Text description provided by the architects. The Kitrvs winery façade, built from 13596 individually rotated and tilted bricks are currently the largest architectural project entirely assembled on-site with an augmented reality fabrication interface. Researchers from Gramazio Kohler Research collaborated with incon.ai, a spinoff recently launched by the Robotic Systems Lab of ETH Zürich, to develop the custom made dynamic optical guidance system.
This system was used by local Greek masons to construct the 225m2 large façade in less than three months. The developed augmented bricklaying process combines the power of computational design with the dexterity and skills of a human craftsman, introducing an entirely new fabrication paradigm.

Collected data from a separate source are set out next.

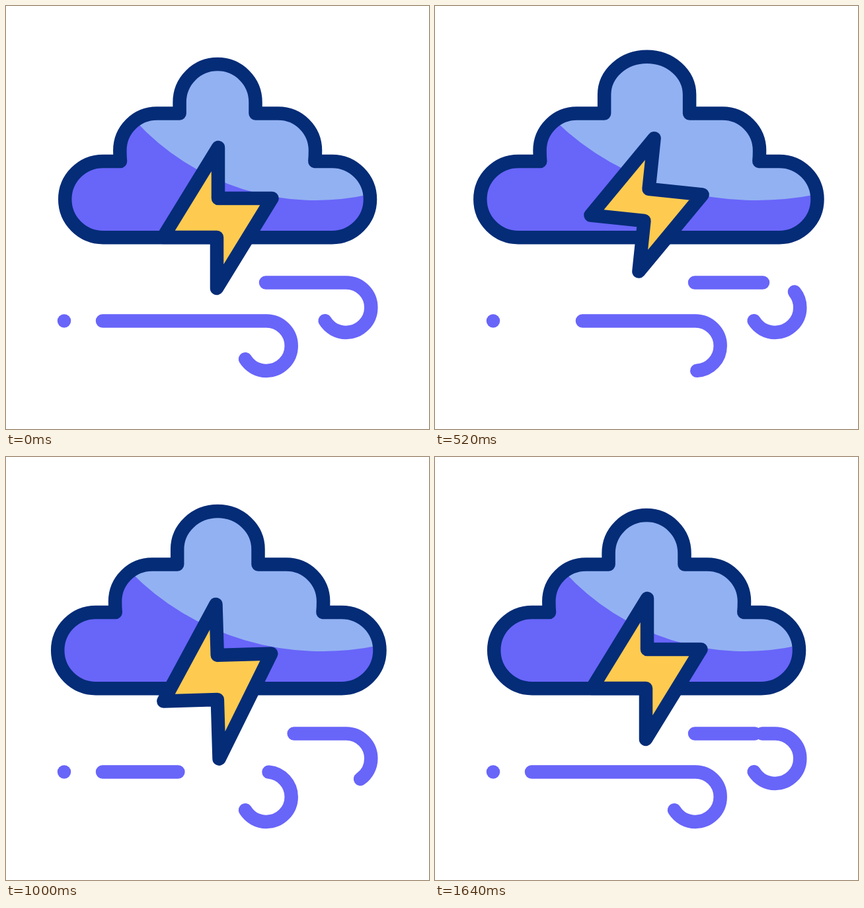
An HTML page with a canvas that plays this animation: 640 px wide and 640 px high, repeating every 1.68 s.

```html
<!DOCTYPE html>
<html lang="en">
<head>
<meta charset="utf-8">
<title>Storm cloud</title>
<style>
  html, body { margin: 0; width: 640px; height: 640px; overflow: hidden; background: #fff; }
  canvas { display: block; }
</style>
</head>
<body>
<canvas id="stage" width="640" height="640"></canvas>
<script>
const ctx = document.getElementById('stage').getContext('2d');
const LOOP = 1680, STEP = 40;
const NAVY = '#042c77', VIOLET = '#6865f9', SKY = '#92b1f2', GOLD = '#fecb50';

const clamp = (x, max = 1) => Math.min(max, Math.max(0, x));
const mix = (a, b, p) => a + (b - a) * p;

// cubic-bezier(.667, 0, .333, 1)
function ease(x) {
  let lo = 0, hi = 1;
  for (let i = 0; i < 24; i++) {
    const s = (lo + hi) / 2, r = 1 - s;
    if (2 * s * r * r + s * s * r + s ** 3 < x) lo = s; else hi = s;
  }
  return lo * lo * (3 - 2 * lo);
}

// The cloud swells and shrinks twice, 376 ms each way.
function swell(t) {
  const beat = clamp((t - 60) / 376, 4);
  return ease(1 - Math.abs(1 - beat % 2));
}

function drawCloud(t) {
  const p = swell(t);
  const left = 89.2 - 22 * p, right = 551 + 29 * p;
  const midL = -14.5 * p, midR = 24.3 * p;
  const topL = 262.6 - 6.8 * p, topR = 377.5 + 8 * p;
  const side = 145.5 - 12 * p, rx = (topR - topL) / 2;
  const cloud = new Path2D(`M${left + 57.7} 350.2
    A57.7 57.6 0 0 1 ${left + 57.7} 235 H${173 + midL}
    Q${172.3 + midL} 228 ${172.3 + midL} 218.5 A56 56 0 0 1 ${228.3 + midL} 162.5
    H${topL} V${side} A${rx} 57.4 0 0 1 ${topR} ${side} V162.5
    H${412 + midR} A56 56 0 0 1 ${468 + midR} 218.5 Q${468 + midR} 228 ${467.3 + midR} 235
    H${right - 57.7} A57.7 57.6 0 0 1 ${right - 57.7} 350.2 Z`);
  const x0 = 195 + midL, stretch = (right - x0) / 356;
  const light = new Path2D(`M${x0} 173 A${371 * stretch} 371 0 0 0 ${right} 284.8
    H640 V0 H${x0} Z`);

  ctx.fillStyle = VIOLET;
  ctx.fill(cloud);
  ctx.save();
  ctx.clip(cloud);
  ctx.fillStyle = SKY;
  ctx.fill(light);
  ctx.restore();
  ctx.strokeStyle = NAVY;
  ctx.stroke(cloud);
}

// Vertical shift of the bolt's upper half, waist and tip, and its turn in degrees.
const rest = { top: 0, waist: 0, tip: 0, turn: 0 };
const raised = { top: -14.4, waist: -24.8, tip: -24.8, turn: 6 };
const struck = { top: 10.2, waist: 19.5, tip: 34, turn: -2 };
const poses = [rest, raised, struck, rest, rest];

function drawBolt(t) {
  const beat = clamp((t - 160) / 362, 3), i = Math.floor(beat), p = ease(beat - i);
  const [top, waist, tip, turn] = Object.keys(rest).map(k => mix(poses[i][k], poses[i + 1][k], p));
  const shift = (top + tip) / 2;
  const upper = top - shift, middle = waist - shift, lower = tip - shift;
  ctx.save();
  ctx.translate(320, 320.5 + shift);
  ctx.rotate(turn * Math.PI / 180);
  ctx.beginPath();
  ctx.moveTo(1, upper - 106.5);
  ctx.lineTo(1, upper - 29.5);
  ctx.lineTo(82.5, upper - 29.5);
  ctx.lineTo(-1, lower + 106.5);
  ctx.lineTo(-1, middle + 29.5);
  ctx.lineTo(-82.5, middle + 29.5);
  ctx.closePath();
  ctx.fillStyle = GOLD;
  ctx.fill();
  ctx.stroke();
  ctx.restore();
}

// A gap runs along each wind line at constant speed, opening and closing once.
const winds = [
  { x: 146, y: 476.5, bend: 394, from: 196, speed: .323, open: 280, close: 1640, widest: 150, skew: .72 },
  { x: 393, y: 418.5, bend: 514.6, from: -20.5, speed: .2375, open: 310, close: 1690, widest: 104, skew: .95 }
];

function drawWind({ x, y, bend, from, speed, open, close, widest, skew }, t) {
  const r = 37.7, end = 148 * Math.PI / 180;
  const total = bend - x + r * (end + Math.PI / 2);
  const gap = widest * Math.sin(Math.PI * clamp((t - open) / (close - open)) ** skew);
  ctx.save();
  if (gap > .5) {
    ctx.setLineDash([total - gap, gap]);
    ctx.lineDashOffset = -(from + speed * t + gap);
  }
  ctx.beginPath();
  ctx.moveTo(x, y);
  ctx.arc(bend, y + r, r, -Math.PI / 2, end);
  ctx.stroke();
  ctx.restore();
}

function draw(t) {
  ctx.fillStyle = '#fff';
  ctx.fillRect(0, 0, 640, 640);
  ctx.lineWidth = 20.5;
  ctx.lineCap = ctx.lineJoin = 'round';
  drawCloud(t);
  drawBolt(t);
  ctx.strokeStyle = ctx.fillStyle = VIOLET;
  winds.forEach(wind => drawWind(wind, t));
  ctx.beginPath();
  ctx.arc(88, 476.5, 10.25, 0, 2 * Math.PI);
  ctx.fill();
}

function tick() {
  const t = Math.floor(performance.now() % LOOP / STEP) * STEP;
  draw(t < 2 * STEP ? 0 : t); // the opening pose is held for two steps
  requestAnimationFrame(tick);
}
tick();
</script>
</body>
</html>
```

Gramazio Kohler Research – the Chair for Architecture and Digital Fabrication at ETH Zurich – is known for its pioneering use of robotics in architecture, demonstrated for the first time in the intricate brickwork design of “Gantenbein Winery” façade in 2006. Nevertheless, the introduction of robotics into architecture still faces many barriers, including the limited mobility and dexterity of existing industrial robots, and the relative difficulty of automating and handling malleable building materials.
To address these challenges, the project “Augmented Bricklaying” reintroduces craftsmen into a digital fabrication process. By optically instructing masons with tailored digital information through a custom augmented reality user interface, a direct connection to the digital design model can be established.
This craft-specific user interface allows masons to intuitively understand where to place the bricks according to the digital blueprint and computationally derived spatial model. The technological innovation of this system uses visual-inertial object tracking features and real-time feedback to precisely relate what has already been physically built to the digital model, exceeding the accuracy of conventional holographic representations used as state of the art in this domain.
Through this augmented reality interface, the masons no longer depend on physical templates but can work with enhanced spatial precision while maintaining their craft and expertise in mortar handling.
Kitrvs winery is located in the hilly landscape of Pydna at the foot of Mount Olympus, overlooking the Thermaic Gulf of the Aegean Sea. The newly constructed building will be used to process and store wine, produced in the surrounding vineyards. The semi-transparent parametric façade design, derived from a Perlin noise field, produces an ever-changing pattern resembling light moving across a liquid surface. Gaps between the individual bricks allow for ventilation and control the impact of the strong Greek light.
The design leverages the physical possibility of differentiate the height of the applied mortar between the brick layers. Mortar, usually treated as secondary material in the design of fair-faced brick walls, became a dominant element in the appearance of the façade. Through the re-introduction of craftsmanship into digital fabrication processes, “Augmented Bricklaying” pursues a human-centered approach to the notion of a fully automated building site.
“Augmented Bricklaying” can thus be understood as a way to overcome the known limitations of robotic automation, at the same time expanding the scope of digital fabrication through a socially sustainable model of digitalized building construction.